Imagine an Iceberg

A small part of an iceberg, perhaps 10%, is visible above the waterline.  The rest, holding up the visible part, is hidden below the surface.

So it is with culture.  The part we see when we go someplace new – how people dress, interact, their arts, public behaviours, food – the things we can photograph and tell people at home about after a few days’ visit – is above the waterline.  And it is different!  Why?  Why are these people unlike us and our ways?   To understand, we need to look below the waterline.

Geography and Climate

The base of the cultural iceberg is geography and climate.  All humans have the same needs, most profoundly the ability to survive in a particular environment and raise the next generation.  The place and circumstance in which each group finds itself means that it will need to do that in a unique way.  Is there abundant rich soil, encouraging larger cooperative social groups?  Are people in the north or in isolated mountains that only allow small groups to survive in a given space?   Such factors shape what is seen as normal and perhaps even inevitable.  This is also the root of cross-cultural misunderstandings.  My inevitable may conflict with yours.

History

Our geography shapes our history.  The location of the Caribbean islands put them in the path of European explorers looking for the orient. Their potential for hosting plantations fed the slave trade and created the mix of peoples who live there now.  What is now Afghanistan lay in the middle of a highway of movement of civilizations for thousands of years, both enriching the culture and creating a nation of people determined to defend their land.

Values and Social Structures

History and experience with the environment shape what is important to a culture – its values – and the ways that societies are structured.  Must leaders be warriors? Do those who intercede with the divine have a lot of influence? Are the old and wise or the young and strong important? What roles do men and women play?    The answers are the best each society can create at that time and in that circumstance.

Norms of behaviour

It is most efficient if there are unwritten rules about how to do things.  Does the knife go in the right or left hand?  What is the ‘correct’ way to greet someone?  Which side of the road will we drive on?  All of these things are known yet largely invisible to those who accept them – and confusing to those who have different norms.

The institutions at the waterline

Institutions evolve in cultures to maintain order and  to manage the pressures for change that come from outside the culture and from above the waterline.  Institutions that are ‘legitimate’ can manage those changes.  Those that are artificial (for instance government or religious or educational institutions imposed by conquering societies) have a hard time affecting sustainable, positive change – unless by force, which tends to have the impact of fracturing the iceberg and producing dysfunctional societies.

The process of change

Change is inevitable.  What tends not to work well is change that is forced or cajoled from the outside.  Sadly, this reflects much of the history of international ‘development’ work.  Outsiders see a state of affairs or behaviours above someone else’s water line and look within their own iceberg to make sense of it and devise strategies to ‘improve’ things for the others.  Because outsiders often fail to understand the targeted population’s circumstances, history and values, the solution may be inappropriate. It probably won’t be ‘owned’ and sustained by the people it affects.   The solution may even turn out to be destructive.  The closer the engagement is to telling people what to do, the less likely it is to work.  Effective, sustainable change must come from within.  Yet outsiders can play a valuable role – by sharing ideas, access to technologies and ways of doing things, by listening and being supportive.
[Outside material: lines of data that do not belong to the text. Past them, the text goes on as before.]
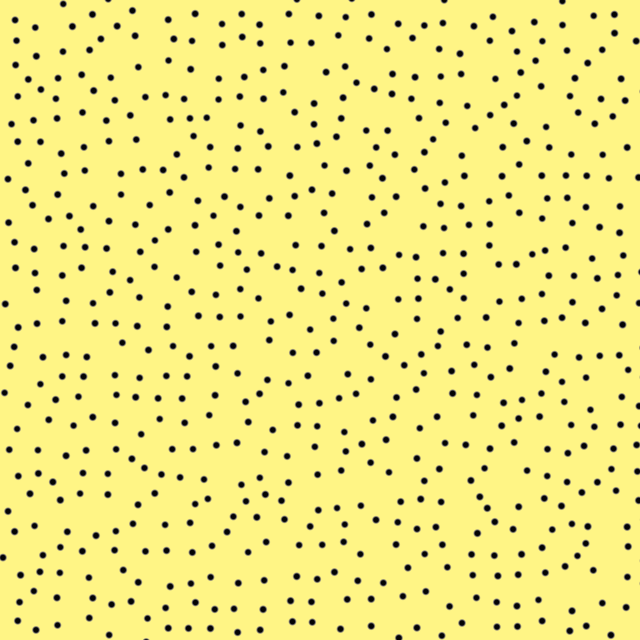
Give the GLSL for this pattern, as a three.js fragment shader.

```glsl
varying vec2 vUv;

const vec3 PAPER = vec3(1.0, 0.96, 0.52);
const vec3 INK = vec3(0.01);
const float CELLS = 25.3;         // dots across the canvas
const float JITTER = 0.86;        // random shift, in cells
const float SPACING = 0.82;       // distance below which dots repel, in cells
const float PUSH = 0.5;           // strength of the repulsion
const float RADIUS = 0.00505;     // dot radius, in canvas units
const float SIZE_VARIATION = 0.08;
const float SOFTNESS = 0.0021;    // half width of the dot edge
const float BLUE_FALLOFF = 2.2;   // blue fades later, so edges turn grey

vec2 hash2(vec2 p) {
  vec3 q = fract(p.xyx * vec3(0.1031, 0.1030, 0.0973));
  q += dot(q, q.yzx + 33.33);
  return fract((q.xx + q.yz) * q.zy);
}

vec2 jitteredPoint(vec2 cell) {
  return cell + 0.5 + JITTER * (hash2(cell + 17.0) - 0.5);
}

// Moves a jittered point away from close neighbours
vec2 relaxedPoint(vec2 cell) {
  vec2 point = jitteredPoint(cell);
  vec2 shift = vec2(0.0);
  for (int y = -1; y <= 1; y++) {
    for (int x = -1; x <= 1; x++) {
      if (x == 0 && y == 0) continue;
      vec2 away = point - jitteredPoint(cell + vec2(float(x), float(y)));
      float dist = max(length(away), 0.001);
      shift += away / dist * PUSH * max(SPACING - dist, 0.0);
    }
  }
  return point + shift;
}

float dotCoverage(vec2 uv) {
  vec2 p = uv * CELLS;
  vec2 home = floor(p);
  float coverage = 0.0;
  for (int y = -1; y <= 1; y++) {
    for (int x = -1; x <= 1; x++) {
      vec2 cell = home + vec2(float(x), float(y));
      float dist = length(p - relaxedPoint(cell)) / CELLS;
      float radius = RADIUS * (1.0 + SIZE_VARIATION * (hash2(cell + 71.0).x - 0.5));
      float ink = 1.0 - smoothstep(radius - SOFTNESS, radius + SOFTNESS, dist);
      coverage = max(coverage, ink);
    }
  }
  return coverage;
}

void main() {
  float coverage = dotCoverage(vUv);
  vec3 blend = vec3(coverage, coverage, pow(coverage, BLUE_FALLOFF));
  gl_FragColor = vec4(mix(PAPER, INK, blend), 1.0);
}
```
When icebergs collide

When icebergs encounter one another they don’t smash above the waterline.  Because of their shape they maintain some distance at that level, perhaps even admiring each other’s uniqueness and beauty.  Below the waterline, however, they may grind together.  When working with communities in another culture our failures to understand one another usually come from not comprehending the impact of place, history and values on shaping what appears to each of us to be logical.

Bridging the cultural divide

To close the gap of understanding and to be effective in supporting positive and sustainable change, we need to look within our own iceberg to understand why we are the way we are and within theirs to more fully appreciate the differences.

What do you think?  Share your thoughts, questions and resources with others.  Send them to thediscussiontable@CANADEM.ca , and join the conversation.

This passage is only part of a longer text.